Ruby Skills. If required, will they be able to open up rails, and understand how find_by_* gets overriden? Has the engineer ever worked on a non-Rails project? You don't want to hire someone who 'programs in Rails' and to whom Rails constructs are black boxes that are magic.
Rails skills. How much of the framework does the engineer understand? Would they be able to make decisions about various ways to do things in rails?
Breadth. How many programming languages are they familiar with? How many have they worked with professionally?
Engineering and design - does the engineer understand good object oriented design? Does he/she understand why TDD is valuable in a design context, or do they use it merely for regression cover?

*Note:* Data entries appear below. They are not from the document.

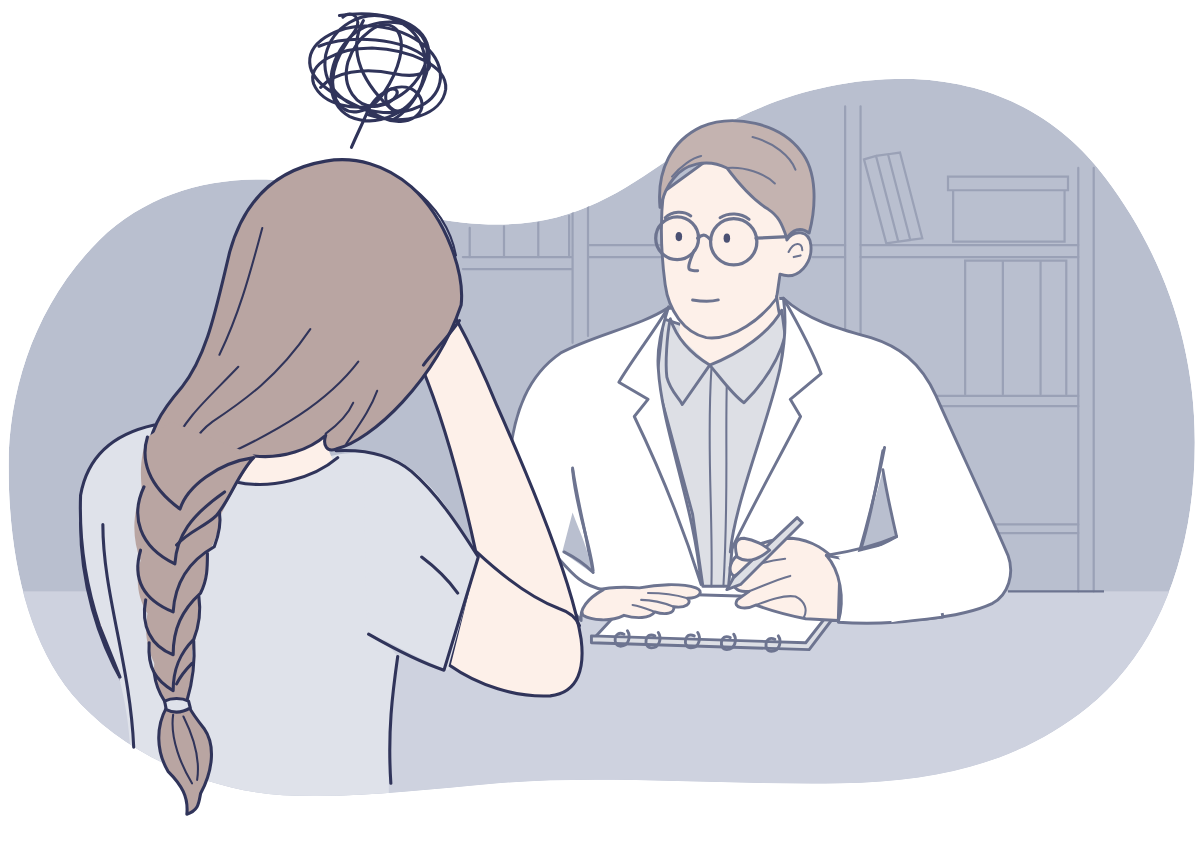
<!DOCTYPE html>
<html lang="en">
<head>
<meta charset="utf-8">
<title>Consultation illustration</title>
<style>
:root{
  --paper:#ffffff;
  --wall:#b9bfcf;
  --desk:#ced2df;
  --shelf-line:#9aa1b6;
  --ink:#30345a;
  --soft-ink:#6d7490;
  --skin:#fdf0e9;
  --hair:#b9a5a2;
  --hair-light:#c4b3b0;
  --tee:#dfe2ea;
  --shirt:#dddfe5;
}
*{box-sizing:border-box}
html,body{margin:0;padding:0;background:var(--paper);overflow:hidden}
.canvas{width:1200px;height:857px;overflow:hidden;background:var(--paper)}
.canvas svg{display:block;width:1200px;height:857px}
.shelf{fill:none;stroke:var(--shelf-line);stroke-width:1.3;stroke-linecap:round}
.doctor{stroke:var(--soft-ink);stroke-width:1.7;stroke-linecap:round;stroke-linejoin:round;fill:none}
.patient{stroke:var(--ink);stroke-width:1.8;stroke-linecap:round;stroke-linejoin:round;fill:none}
.scribble{stroke:var(--ink);stroke-width:1.8;stroke-linecap:round;fill:none}
.white{fill:var(--paper)}
.skin{fill:var(--skin)}
.hair{fill:var(--hair)}
.hair-light{fill:var(--hair-light)}
.tee{fill:var(--tee)}
.shirt{fill:var(--shirt)}
.bare{stroke:none}
.thin{stroke-width:1.2}
.wall{fill:var(--wall)}
.desk{fill:var(--desk)}
</style>
</head>
<body>
<main class="canvas">
<svg viewBox="0 0 700 500" preserveAspectRatio="none" role="img" aria-label="A worried woman with a braid sits across the desk from a doctor taking notes">
  <defs>
    <path id="blob-shape" d="M5 272C5 228 20 178 58 140C86 113 122 103 160 105C205 107 235 131 290 131C335 131 362 112 390 93C425 68 470 46 528 46C585 47 622 73 645 104C676 145 697 197 697 258C697 322 676 380 634 413C596 443 552 456 490 457C420 458 350 452 290 457C245 461 205 466 165 464C118 461 70 438 42 405C15 372 5 322 5 272Z"/>
    <clipPath id="blob-clip"><use href="#blob-shape"/></clipPath>
    <path id="ring" d="M0 0C-6 -3 -7 7 -2 7C3 7 4 1 2 -2"/>
  </defs>

  <g id="room" clip-path="url(#blob-clip)">
    <use href="#blob-shape" class="wall"/>
    <rect class="desk" x="0" y="345" width="700" height="130"/>
    <g class="shelf">
      <path d="M493 62V345M502 62V345M629 98V345M638 98V345"/>
      <path d="M502 143H629M502 150H629M502 231H629M502 237H629M502 306H629M502 311H629"/>
      <path d="M334 120V200M343 118V196M270 150H334M270 157H334M343 143H388M343 150H388M474 143H493M474 150H493"/>
      <path d="M274 133V150M294 132V150M314 130V150M332 126V150M483 231H493M483 237H493"/>
      <path d="M553 103H623V111H553ZM556 111V141H621V111"/>
      <path d="M504 93L511 91L524 141L517 142ZM511 91L518 90L531 140L524 141M518 90L525 89L538 139L531 140"/>
      <path d="M563 230V152H585V230M585 152H607V230M607 152H622V230"/>
    </g>
    <path d="M588 345H644" fill="none" stroke="#6d7490" stroke-width="1.4"/>
  </g>

  <g id="doctor" class="doctor">
    <g id="coat">
      <path class="white" d="M389 180C374 190 345 196 327 206C308 219 300 240 297 268L318 309L336 350L480 362H493C522 364 560 361 579 352C588 347 592 335 588 324C575 294 558 258 546 231C537 211 524 202 508 197C490 192 471 187 457 174Z"/>
      <path class="shirt" d="M387 186L383 222L404 300L410 342H425L428 310L455 240L457 188L430 200Z"/>
      <path d="M415 215C412 260 416 300 415 342M424 222C423 260 425 290 422 342" class="thin"/>
    </g>
    <path class="skin bare" d="M398 178L396 196L414 213L436 204L456 182L452 160Z"/>
    <path class="skin" d="M387 112C385 130 386 151 388 166C390 181 399 194 412 197C428 199 445 185 453 174L455 160C466 164 474 153 473 143C472 134 463 134 459 140L458 105L420 88Z"/>
    <path d="M453 173C454 179 454 183 456 187" />
    <path d="M460 147C463 141 468 141 468 146M463 150L467 149" class="thin"/>
    <path class="hair-light" d="M385 121C383 99 392 82 409 74C428 66 455 72 467 88C477 100 476 121 472 136C467 132 462 134 459 139C456 130 454 126 448 122C438 116 430 106 424 98C412 92 399 96 393 104C388 110 387 115 385 121Z"/>
    <path d="M424 98C434 97 446 101 452 107M439 80C451 83 461 91 464 99M392 103C397 97 404 92 409 91" class="thin"/>
    <g id="face">
      <path d="M388 127C392 123 399 123 403 126M420 127C425 124 432 124 437 128"/>
      <circle cx="395" cy="139" r="12.5" stroke-width="1.9"/>
      <circle cx="428" cy="141" r="13.5" stroke-width="1.9"/>
      <path d="M407 139C410 136 412 137 414.500 140M441 139L460 138" stroke-width="1.9"/>
      <ellipse cx="396" cy="138" rx="1.9" ry="2.7" fill="#4b5173" stroke="none"/>
      <ellipse cx="424" cy="139" rx="1.9" ry="2.7" fill="#4b5173" stroke="none"/>
      <path d="M405 146C403 151 401 155 402 157C403 158 405 158 407 158"/>
      <path d="M404 175C410 176 415 176 419 175"/>
    </g>
    <g id="collar">
      <path class="shirt" d="M391 186C389 196 388 212 389 220C391 228 396 232 398 236L414 213C404 207 395 198 391 186Z"/>
      <path class="shirt" d="M456 181C449 194 432 206 414 213C420 220 427 230 434 235C445 224 454 211 458 196Z"/>
      <path class="white" d="M390 179C384 190 370 208 361 223L378 233L370 243C384 272 398 306 409 341C405 295 386 250 384 215C383 203 386 192 390 179Z"/>
      <path class="white" d="M457 174C465 188 474 205 479 218L461 233L467 243C453 270 438 297 426 322C429 292 448 247 455 215C458 200 459 188 457 174Z"/>
    </g>
    <path d="M334 273C337 294 343 315 345 332M516 261C512 282 507 302 501 323M501 323C512 319 518 316 523 313"/>
    <path class="wall bare" d="M515 274C511 289 507 305 502 321L523 314Z"/>
    <path class="wall bare" d="M334 299L328 322L345 334C344 322 338 310 334 299Z"/>
    <path d="M515 263C511 285 507 305 502 321C510 319 517 316 523 313C520 300 517 286 515 274M334 274C336 297 344 316 346 333M329 322C335 325 342 330 346 334"/>
    <g id="notebook">
      <path class="white" d="M345 374L371 346L476 349L491 352L471 378Z"/>
      <path class="shirt" d="M345 371L470 375L488 352L491 354L472 379L345 375Z"/>
      <use href="#ring" x="364" y="370"/>
      <use href="#ring" x="382" y="371"/>
      <use href="#ring" x="405" y="371"/>
      <use href="#ring" x="426" y="372"/>
      <use href="#ring" x="452" y="373"/>
    </g>
    <g id="left-hand">
      <path class="skin" d="M337 350C345 343 360 342 373 343C383 341 397 340 406 343C411 345 408 349 401 349C404 352 400 355 393 354C394 358 388 359 382 357C379 361 371 361 364 359C356 363 345 362 340 359Z"/>
      <path d="M378 346C387 346 394 347 401 349M374 350C382 350 388 352 393 354M369 353C375 354 379 356 382 357" class="thin"/>
      <path class="white" d="M326 326C334 335 340 342 352 344C343 349 338 355 339 362L330 352Z"/>
    </g>
    <g id="writing-hand">
      <path class="skin" d="M490 330C483 321 473 315 462 314C451 314 440 318 432 323C426 326 424 333 428 336C426 341 429 346 437 345L430 350C427 355 435 356 441 353C449 356 460 359 470 361L489 362Z"/>
      <path d="M428 336C436 331 447 327 458 326M437 345C445 342 453 338 461 336M441 353C449 350 457 347 464 348C470 351 471 356 469 360" class="thin"/>
      <path class="shirt" d="M465 302L468 305L432 341L424 344L428 337Z"/>
      <path class="skin" d="M430 325C428 318 429 314 434 314C440 315 446 318 449 321C443 326 436 329 430 325Z"/>
      <path class="white" d="M482 324C490 333 493 349 489 363C514 365 535 362 550 360L545 331C522 330 500 328 482 324Z"/>
      <path class="white bare" d="M522 330L565 320L570 354L520 363Z"/>
      <path d="M482 324C495 322 509 319 523 313"/>
      <path class="white bare" d="M489 325L525 316L540 334H495Z"/>
    </g>
  </g>

  <g id="patient" class="patient">
    <path class="skin" d="M47 305C47 340 57 373 72 399L79 380L60 320Z"/>
    <g clip-path="url(#blob-clip)">
      <path class="tee bare" d="M92 248C67 253 52 266 47 289C46 310 48 331 54 350L67 387C74 410 77 430 77 470H227C226 435 229 405 232 383L222 371L262 391L278 325C265 300 250 278 231 268C214 262 199 264 186 268H140Z"/>
    </g>
    <path d="M90 248C67 253 51 266 47 289C46 318 51 344 58 365L70 395M60 306C60 346 76 388 78 436M228 457C226 427 229 404 232 383"/>
    <path class="skin" d="M246 214C258 243 269 282 278 324L262 388C279 400 301 407 321 406C338 404 341 389 339 373C334 341 310 282 290 237C281 215 272 197 266 186Z"/>
    <path class="tee bare" d="M212 265C243 269 261 294 279 325L261 391C246 385 231 377 214 368Z"/>
    <path d="M196 263C214 262 229 266 240 275C255 288 267 306 279 325L259 391C244 386 229 378 215 370"/>
    <path d="M278 322C292 335 310 349 326 355C332 357 336 360 338 365M246 325C254 331 262 339 267 346"/>
    <path class="skin bare" d="M143 260L140 280C158 285 179 280 194 268L187 252Z"/>
    <path d="M137 281C158 286 183 279 197 267"/>
    <g id="hair">
      <path class="hair" d="M269 178C271 160 261 128 240 109C225 96 207 91 190 94C160 99 142 118 134 147C126 180 121 207 106 226C94 240 86 252 86 271L100 296L126 284L148 266C165 268 181 262 190 254C188 260 191 264 196 262C217 257 254 222 269 178Z"/>
      <path d="M190 253C198 247 203 242 206 235M202 259C210 247 216 239 220 228M153 133C145 163 139 184 128 207M181 192C162 220 142 234 124 246C113 254 109 264 109 275M139 214C123 231 108 243 100 262M209 211C190 236 160 252 137 263M240 109C254 120 263 133 266 149" class="thin"/>
    </g>
    <g id="braid">
      <path class="hair bare" d="M86 255L100 246L149 266C139 280 133 292 129 300C128 309 125 317 121 324C121 334 118 342 116 350C117 360 115 371 112 380C113 391 110 402 109 412H96C94 404 89 397 90 387C86 378 84 370 86 358C80 348 79 338 82 327C77 314 77 299 83 287C81 273 83 263 86 255Z"/>
      <path d="M86 255C82 268 86 283 105 297C109 284 127 270 148 267C139 276 134 292 126 301C120 307 110 310 103 318"/>
      <path d="M84 284C76 301 81 319 102 329C103 313 111 301 131 287"/>
      <path d="M82 321C77 338 84 350 101 357C102 341 109 328 125 319C128 311 129 305 128 299"/>
      <path d="M85 350C82 365 88 377 101 382C101 367 106 356 117 346C121 338 121 331 121 323"/>
      <path d="M87 375C86 390 91 397 101 403C101 390 105 381 113 373C117 363 117 355 116 348"/>
      <path d="M90 393C91 401 94 406 96 409M113 374C114 388 112 399 109 409M103 399C106 393 109 390 112 387" />
      <path class="hair" d="M97 413C91 424 91 438 98 450C106 458 110 465 109 475C116 473 116 468 117 463C124 450 126 435 119 425C115 420 112 416 110 412Z"/>
      <path d="M101 417C99 431 106 447 112 457M107 418C113 430 117 442 115 455" class="thin"/>
      <path class="tee" d="M96 409C100 407 106 407 110 409L111 413C106 416 101 416 97 414Z"/>
    </g>
    <path d="M247 213C253 205 261 197 268 187"/>
  </g>

  <g id="worry-scribble" class="scribble">
    <path d="M205 86C208 79 211 73 214 66C220 52 236 46 244 55C252 66 237 75 224 69C206 61 184 52 181 39C178 25 196 15 215 15C238 16 257 29 257 45C256 61 238 68 219 65C199 62 187 49 190 32C194 15 211 6 226 10C244 15 252 31 246 49C240 66 220 75 204 68C189 60 190 38 203 23C214 11 236 9 246 21C255 34 243 53 225 60C207 66 188 61 183 49C179 37 197 28 217 28C239 29 261 38 260 52C258 67 236 74 215 67"/>
    <path d="M200 10C205 5 212 11 207 18C199 29 190 43 196 58C202 70 216 66 224 54C232 42 238 25 231 17C223 9 208 21 203 36C199 51 208 63 220 62C232 60 235 51 228 52C221 54 227 68 235 64"/>
    <path d="M186 27C204 20 235 22 249 34C255 41 245 46 230 43C212 39 195 42 187 51M198 9C218 6 243 10 249 25C254 39 243 62 229 70M212 12C202 30 212 50 231 66"/>
  </g>
</svg>
</main>
</body>
</html>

Justifying technical decisions - can the engineer take a position on any given subject, then defend it, or do they simply agree with everything you say?
Business analysis - do the engineers make the effort to understand your business, or do they simply want requirements tossed at them over a wall?
Try to get some objective numbers that indicate agility. What do they think is a good length for an iteration? How often do they commit and push? How often do they run builds? Do they use a CI server? Do they auto-deploy every green build to a staging server? Are they confident deploying to production from master/HEAD? What is their understanding of the term 'velocity'?
How much time do they spend studying? What was the last technical book they'd read? What was the last technical book recommended to them by a colleague? What books do they have in the company library? Which of those are considered mandatory reading?
How do they stay in sync with the latest in the technology world? Do they read blogs? Hacker News? Follow role models on Twitter?
“Always two there are, no more, no less. A master and an apprentice ”. It is standard practice for services firms to pair a senior developer with one or more less experienced developer to help the less experienced developer grow their skills. Make sure that you are getting at least as many senior developers as you are less experienced developers. Ask what skills the less experienced developer will need to learn in order to ramp up. And finally, keep in mind that years of experience does not always translate to capability. Don’t be surprised if the most capable developers have the least experience in years.
At the end of these seven steps you should be down to three or four companies, sorted along the three axes of agility, engineering and price.
Step #8 - prioritizing by integrity.
Integrity is both the most important attribute of a vendor and the hardest to measure up-front. If you can’t trust your vendor, you spend a lot of time hedging against potential screw-ups instead of staying focused on churning out features. Do you really want to spend half your day doing code reviews because you can’t trust your vendor to Do The Right Thing and staff your project with competent engineers?
To get a Reflect on all your interactions with each of the companies - which seemed the most honest? How many times did they simply tell you that they lacked a particular skill-set, or make a similar statement indicating that they were more interested in making sure you had the right information to make decisions over closing the deal?
Putting it all together
While we've structured this guide in steps that take increasingly greater amounts of effort to sort companies, they are also sorted in increasing amount of value. Above all else, you should be able to trust your vendor, and even build your business plan around them.
If, at the end of Step #8 you have two very promising companies and can't decide - hire both for a couple of weeks or a month and then take a call. You can do this even if you are undecided between an offshore vendor and a local developer so you can see what works best for you. Tools like git(hub) and pivotal tracker make it easy for a distributed team of developers to work independently without stepping on one-another's toes.
Lastly, you must be prepared to make trade-offs; not even the best team can completely mitigate the overheads of a twelve hour time shift. That said, going offshore isn't anywhere as risky as it's made out to be if you go about it right.